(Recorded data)
* * * * * * *
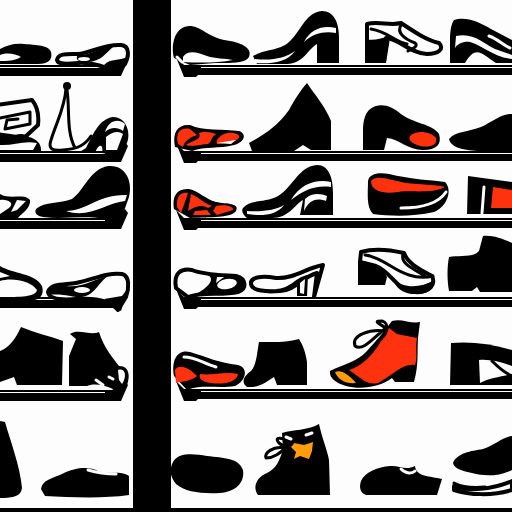
<!DOCTYPE html>
<html lang="en">
<head>
<meta charset="utf-8">
<title>Shoe shelves</title>
<style>
:root { --ink: #000; --paper: #fdfdfd; --red: #ff3210; --amber: #ff9d0a; }
html, body { margin: 0; width: 512px; height: 512px; overflow: hidden; background: var(--paper); }
svg { display: block; }
.ink { fill: var(--ink); }
.paper { fill: var(--paper); }
.red { fill: var(--red); }
.amber { fill: var(--amber); }
.outline { fill: var(--paper); stroke: var(--ink); stroke-width: 4; stroke-linejoin: round; stroke-linecap: round; }
.line { fill: none; stroke: var(--ink); stroke-width: 3; stroke-linecap: round; stroke-linejoin: round; }
.seam { fill: none; stroke: var(--paper); stroke-width: 3; stroke-linecap: round; }
</style>
</head>
<body>
<svg width="512" height="512" viewBox="0 0 512 512" role="img" aria-label="Shelves of black, white and red shoes">
<defs>
  <g id="shelf-left">
    <path class="ink" d="M0 0H112L125 -9L128 -5L121 11H0Z"/>
    <path class="paper" d="M0 2H105V3H0Z"/>
  </g>
  <g id="shelf-right">
    <path class="ink" d="M176 -8L184 0H512V10H198L196 12H184Z"/>
    <path class="paper" d="M201 2H512V3H201Z"/>
  </g>
</defs>

<rect class="paper" width="512" height="512"/>

<g id="frame">
  <rect class="ink" x="133" width="38" height="512"/>
  <rect class="ink" y="508" width="512" height="4"/>
  <use href="#shelf-left" y="65"/>
  <use href="#shelf-left" y="151"/>
  <use href="#shelf-left" y="218"/>
  <use href="#shelf-left" y="297"/>
  <use href="#shelf-left" y="390"/>
  <use href="#shelf-right" y="65"/>
  <use href="#shelf-right" y="151"/>
  <use href="#shelf-right" y="218"/>
  <use href="#shelf-right" y="297"/>
  <use href="#shelf-right" y="389"/>
</g>

<g id="row-1">
  <g id="flat-black">
    <path class="ink" d="M0 49C8 45 14 43 24 44C36 45 49 45 51 52C53 60 48 64 38 64H0Z"/>
    <path class="paper" d="M0 55C8 52 15 54 21 57C15 61 7 61 0 61Z"/>
  </g>
  <g id="ballet-flat">
    <path class="outline" d="M57 60C58 53 68 54 78 54C90 53 104 44 121 45C130 46 129 56 125 64L116 74C108 67 92 62 78 63C68 64 58 65 57 60Z"/>
    <path class="ink" d="M78 55C90 56 100 47 113 47C106 53 101 61 89 62C80 63 74 60 78 55Z"/>
    <path class="ink" d="M104 65C111 58 119 61 127 57L119 75Z"/>
    <ellipse class="paper" cx="84" cy="59" rx="6" ry="2"/>
  </g>
  <g id="clog">
    <path class="ink" d="M174 58C170 41 177 25 191 26C201 27 211 38 224 40C241 42 253 48 249 57C245 64 229 63 215 63L190 65Z"/>
    <path class="paper" d="M183 57C188 49 199 53 207 56C215 59 225 58 233 60C218 63 199 63 183 62Z"/>
    <path class="seam" d="M177 57L182 62"/>
  </g>
  <g id="slingback-heel">
    <path class="ink" d="M253 56C263 50 274 51 285 45C300 36 304 12 322 11C334 11 339 23 339 37V63H317V44C308 49 303 64 287 64H257Z"/>
    <path class="paper" d="M304 42C311 28 324 25 336 28V33C324 31 314 33 304 42Z"/>
    <path class="paper" d="M255 59C272 61 285 58 295 51C287 63 270 64 255 63Z"/>
  </g>
  <g id="pump-white">
    <path class="outline" d="M367 24C378 21 391 26 401 23C413 31 426 40 439 43C445 49 438 54 427 54C409 53 400 39 386 38L384 61H367Z"/>
    <path class="ink" d="M365 39C376 42 383 36 390 38L386 63H365Z"/>
    <path class="line" d="M371 29C388 32 394 41 407 44M401 25C396 33 405 39 415 43C419 46 412 49 408 51"/>
  </g>
  <g id="pump-black">
    <path class="ink" d="M454 20C465 16 480 22 491 29L512 40V63H496C482 54 476 44 465 63H450V41C450 32 451 24 454 20Z"/>
    <path class="paper" d="M456 36C473 32 483 43 495 49L512 55V59C493 57 482 45 470 42C464 41 457 44 455 48Z"/>
    <path class="seam" d="M489 36C498 39 503 45 510 48"/>
  </g>
</g>

<g id="row-2">
  <g id="buckle-sandal">
    <path class="outline" d="M-4 105L32 100C37 106 39 116 38 125L24 138L-4 134Z"/>
    <path class="line" d="M0 118L30 112V124L5 129L7 120L18 119"/>
    <path class="ink" d="M0 135C12 140 20 129 29 137C36 139 42 143 41 152H0Z"/>
    <path class="paper" d="M0 145C12 146 24 140 37 143L33 150H0Z"/>
  </g>
  <g id="strappy-heel">
    <path class="line" d="M66 88C65 108 56 123 51 140C48 149 52 151 63 150C78 149 85 145 91 136M67 90C70 110 66 131 75 148"/>
    <circle class="ink" cx="67" cy="86" r="4"/>
    <path class="ink" d="M86 148C92 137 98 119 113 117C127 117 131 134 127 143L119 156L102 153C104 145 99 142 95 153H78Z"/>
    <path class="paper" d="M105 132C109 120 118 118 125 124L123 131C116 126 110 128 105 132Z"/>
    <path class="paper" d="M106 137C113 131 119 131 123 134L117 150H106Z"/>
  </g>
  <g id="red-flat">
    <path class="ink" d="M175 147C172 132 178 124 190 125C203 131 222 129 239 131C247 134 245 142 234 145C219 149 205 146 192 151Z"/>
    <path class="red" d="M178 144C175 132 181 127 190 129L197 135C190 137 184 142 183 147Z"/>
    <path class="red" d="M199 133C204 131 212 132 216 134C211 137 212 142 208 144C198 145 191 147 186 145C193 140 202 140 199 133Z"/>
    <path class="red" d="M224 134C232 131 241 134 239 138C234 143 226 143 217 144C215 140 220 136 224 134Z"/>
    <path class="paper" d="M217 143L236 140L231 144Z"/>
  </g>
  <path id="pointed-boot" class="ink" d="M249 143C263 135 277 127 289 110C295 99 300 91 307 83C315 95 325 106 331 121V150H311L303 145L294 151H252Z"/>
  <g id="red-toe-pump">
    <path class="ink" d="M369 110C379 102 390 105 401 114C412 123 433 124 439 134C442 144 437 150 423 150C408 150 399 139 387 138L384 150H363V130C363 121 365 114 369 110Z"/>
    <path class="red" d="M410 136C416 130 430 131 436 138C438 145 430 148 420 146C415 144 407 142 410 136Z"/>
  </g>
  <path id="slipper" class="ink" d="M449 139C455 131 469 132 481 127C492 122 502 113 512 114V151H484C468 151 451 149 449 139Z"/>
</g>

<g id="row-3">
  <g id="cutout-flat">
    <path class="ink" d="M0 194C10 200 24 193 30 200C31 208 22 213 18 218H0Z"/>
    <path class="paper" d="M0 200C8 199 15 203 9 208L0 214Z"/>
    <path class="paper" d="M17 200L26 201L17 210L11 212Z"/>
  </g>
  <g id="loafer">
    <path class="ink" d="M36 209C45 201 60 204 72 199C84 191 90 168 109 166C126 165 133 182 129 197L119 225L103 219C83 215 63 220 43 217C37 216 34 213 36 209Z"/>
    <path class="paper" d="M66 211C87 211 98 194 127 195L125 201C106 203 89 219 66 211Z"/>
  </g>
  <g id="red-cutout-flat">
    <path class="ink" d="M174 209C172 194 178 189 189 189C199 191 205 199 216 202C227 204 240 203 236 211C231 218 211 217 190 218Z"/>
    <path class="red" d="M177 207C176 196 181 192 188 193L184 205L181 213Z"/>
    <path class="red" d="M191 194C197 196 204 203 212 206L208 208C200 204 195 207 188 211Z"/>
    <path class="red" d="M195 211L207 210L211 215H193Z"/>
    <path class="red" d="M216 206C224 204 234 206 233 210L217 215L213 211Z"/>
  </g>
  <g id="slingback-black">
    <path class="ink" d="M243 208C251 199 266 203 278 196C293 187 299 166 317 165C329 165 333 178 333 193V215H300L303 200C294 205 289 218 272 218H247C243 215 241 211 243 208Z"/>
    <path class="paper" d="M291 200C301 183 317 179 331 182V187C315 185 304 190 291 200Z"/>
    <path class="paper" d="M305 199C313 192 321 194 327 196L326 201C317 198 310 199 304 211Z"/>
    <path class="paper" d="M247 211C263 212 276 210 284 205C276 216 261 216 247 214Z"/>
  </g>
  <g id="red-slip-on">
    <path class="ink" d="M368 181C369 174 378 172 389 174C409 179 430 180 445 182C453 190 447 207 434 212C412 217 390 216 373 214C366 207 368 192 368 181Z"/>
    <path class="red" d="M371 181C376 174 391 180 406 183C420 185 435 184 445 187C433 194 413 190 398 192C385 194 371 192 371 181Z"/>
    <path class="seam" d="M401 208C419 208 438 204 446 192"/>
  </g>
  <g id="red-block-heel">
    <path class="ink" d="M468 176L512 182V214H467Z"/>
    <path class="red" d="M493 187L512 190V208H491Z"/>
    <path class="seam" d="M484 187L482 213" stroke-width="2"/>
  </g>
</g>

<g id="row-4">
  <g id="white-flat">
    <path class="ink" d="M0 266C13 274 35 273 42 286C45 297 38 301 26 301H0Z"/>
    <path class="paper" d="M0 281C12 277 31 281 37 290C36 297 20 297 0 297Z"/>
    <path class="paper" d="M0 272L10 276L0 278Z"/>
  </g>
  <g id="white-ballet-flat">
    <path class="outline" d="M48 292C51 283 64 285 76 283C92 280 107 272 122 274C130 276 129 289 126 297L118 310C109 299 91 298 77 299C64 300 49 300 48 292Z"/>
    <path class="ink" d="M61 285C80 290 94 279 108 276C97 284 95 295 82 297C72 298 65 293 48 295C48 289 54 286 61 285Z"/>
    <ellipse class="paper" cx="82" cy="290" rx="8" ry="3"/>
    <path class="ink" d="M104 299L122 296L128 288L121 311Z"/>
  </g>
  <g id="white-peep-flat">
    <path class="outline" d="M176 288C173 273 181 268 192 270C204 275 222 275 236 276C247 279 247 289 238 292C221 296 204 291 188 297Z"/>
    <path class="ink" d="M199 272C211 276 230 273 240 278C247 283 244 290 236 293C223 295 210 294 198 293C208 287 221 276 199 272Z"/>
    <ellipse class="paper" cx="227" cy="284" rx="10" ry="5" transform="rotate(-10 227 284)"/>
    <path class="paper" d="M217 277L224 277L216 283Z"/>
  </g>
  <g id="white-mule">
    <path class="outline" d="M251 284C250 276 264 276 276 278C294 279 306 268 323 265L314 297L317 273C302 277 296 290 280 291C267 292 252 291 251 284Z"/>
    <path class="ink" d="M276 289C290 289 297 276 308 275L307 296H297V285C291 291 284 293 276 289Z"/>
    <path class="paper" d="M300 283L305 279L304 294L300 293Z"/>
  </g>
  <g id="white-pump">
    <path class="outline" d="M361 252C374 248 391 250 404 253C408 264 421 270 432 276C436 285 430 292 416 292C397 292 392 272 376 266L360 262Z"/>
    <path class="ink" d="M358 261C373 261 383 268 387 277L385 285H358Z"/>
    <path class="line" d="M365 255C382 257 394 271 409 275C418 278 425 278 433 276M403 254C400 264 414 269 425 276"/>
    <path class="ink" d="M393 279C404 289 421 288 434 280C434 291 426 295 413 294C402 293 396 288 393 279Z"/>
  </g>
  <path id="ankle-boot-black" class="ink" d="M483 236C493 235 503 239 512 243V292H480L477 287L472 291H449C447 280 447 267 449 257C459 255 473 258 479 251Z"/>
</g>

<g id="row-5">
  <path id="chelsea-boot" class="ink" d="M21 327C35 333 50 336 63 341L62 385H17L14 377L0 382V351C9 348 16 338 21 327Z"/>
  <g id="lace-boot-black">
    <path class="ink" d="M70 334C78 328 91 336 99 332C104 348 113 358 119 366C131 366 131 380 124 391L113 389C101 383 91 384 87 386H69V356L76 339Z"/>
    <path class="paper" d="M118 370C127 367 126 379 122 384L119 380Z"/>
    <path class="seam" d="M96 380L103 385M109 377L113 379" stroke-width="2"/>
  </g>
  <g id="red-ballet-flat">
    <path class="ink" d="M174 376C171 359 178 349 190 352C207 357 219 363 238 365C249 368 246 381 235 386C218 389 203 384 187 390Z"/>
    <path class="red" d="M175 370C179 363 190 368 197 376C190 382 182 381 176 383Z"/>
    <path class="red" d="M200 374C211 376 224 371 238 374C237 382 224 385 211 383C203 382 198 379 200 374Z"/>
    <path class="seam" d="M184 357C196 357 204 364 216 367"/>
  </g>
  <path id="block-heel-boot" class="ink" d="M259 342C272 342 286 343 299 339C303 345 306 354 307 362V385H277L274 377C266 382 259 388 247 387C240 382 245 375 251 371C257 364 257 352 259 342Z"/>
  <g id="red-lace-boot">
    <path class="ink" d="M392 321C401 318 411 324 420 322L418 338C417 352 419 364 414 382H395L392 378C380 387 361 390 346 386C336 383 329 378 330 371C344 364 357 362 367 351C375 342 383 333 392 321Z"/>
    <path class="red" d="M389 328L397 334L417 338C415 349 418 358 415 365C403 363 393 375 378 383C367 386 360 377 349 370C362 366 371 356 378 346Z"/>
    <path class="amber" d="M335 372C342 369 350 376 356 383C346 384 338 380 335 372Z"/>
    <path class="line" d="M385 331C370 329 351 335 355 346C363 352 374 337 386 328C378 323 373 321 382 321C390 323 388 335 378 341"/>
  </g>
  <g id="loafer-heel">
    <path class="ink" d="M451 343C471 341 491 344 512 350V385H450Z"/>
    <path class="paper" d="M479 360C490 359 501 362 512 366V374C499 377 489 378 480 383Z"/>
    <path class="line" d="M492 361C500 369 505 373 512 376"/>
  </g>
</g>

<g id="row-6">
  <path id="tall-boot" class="ink" d="M0 421L5 422C11 443 20 466 22 488C21 496 14 498 0 498Z"/>
  <g id="mary-jane-left">
    <path class="ink" d="M41 489C42 480 53 478 62 474C77 466 91 467 98 471C108 475 121 470 129 476V495C101 499 69 497 45 496Z"/>
    <path class="seam" d="M88 470C98 473 108 474 116 474" stroke-width="1"/>
  </g>
  <path id="sole" class="ink" d="M173 462C179 452 194 454 207 456C224 458 239 458 243 470C245 483 235 492 220 493C202 494 185 492 176 484C170 477 169 469 173 462Z"/>
  <g id="star-boot">
    <path class="ink" d="M282 433C294 429 307 431 319 424C322 438 327 449 329 460L330 495H258C252 487 257 477 267 473C277 468 279 461 283 450Z"/>
    <path class="amber" d="M294 443L304 445L313 442L312 451L309 459L300 456L294 459L296 452L291 447Z"/>
    <path class="line" d="M292 444C283 437 273 436 279 443C287 450 293 443 286 440M284 448C273 446 264 453 266 458C274 458 280 453 287 447"/>
    <path class="seam" d="M286 437L291 439M306 435L312 433" stroke-width="2"/>
  </g>
  <g id="mary-jane-right">
    <path class="ink" d="M361 481C365 472 378 467 390 466C399 465 405 471 415 466C416 477 430 476 442 479L437 495H366C360 493 359 487 361 481Z"/>
    <path class="seam" d="M401 469C406 474 412 474 415 471" stroke-width="2"/>
  </g>
  <g id="platform-slip-on">
    <path class="ink" d="M453 463C457 453 471 451 483 449C495 445 503 437 512 436V470C497 477 484 476 472 473C463 471 454 469 453 463Z"/>
    <path class="outline" d="M454 486C468 491 491 490 512 481V490C493 496 469 495 454 490Z"/>
    <path class="line" d="M454 483C462 487 475 488 485 487"/>
  </g>
</g>
</svg>
</body>
</html>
* * * * * * *
▶ **WORK REQUEST**
Each line in the entries above that includes the string "white" should be extracted.

▶ **WRITTEN SOLUTION**
<svg width="512" height="512" viewBox="0 0 512 512" role="img" aria-label="Shelves of black, white and red shoes">
  <g id="pump-white">
  <g id="white-flat">
  <g id="white-ballet-flat">
  <g id="white-peep-flat">
  <g id="white-mule">
  <g id="white-pump">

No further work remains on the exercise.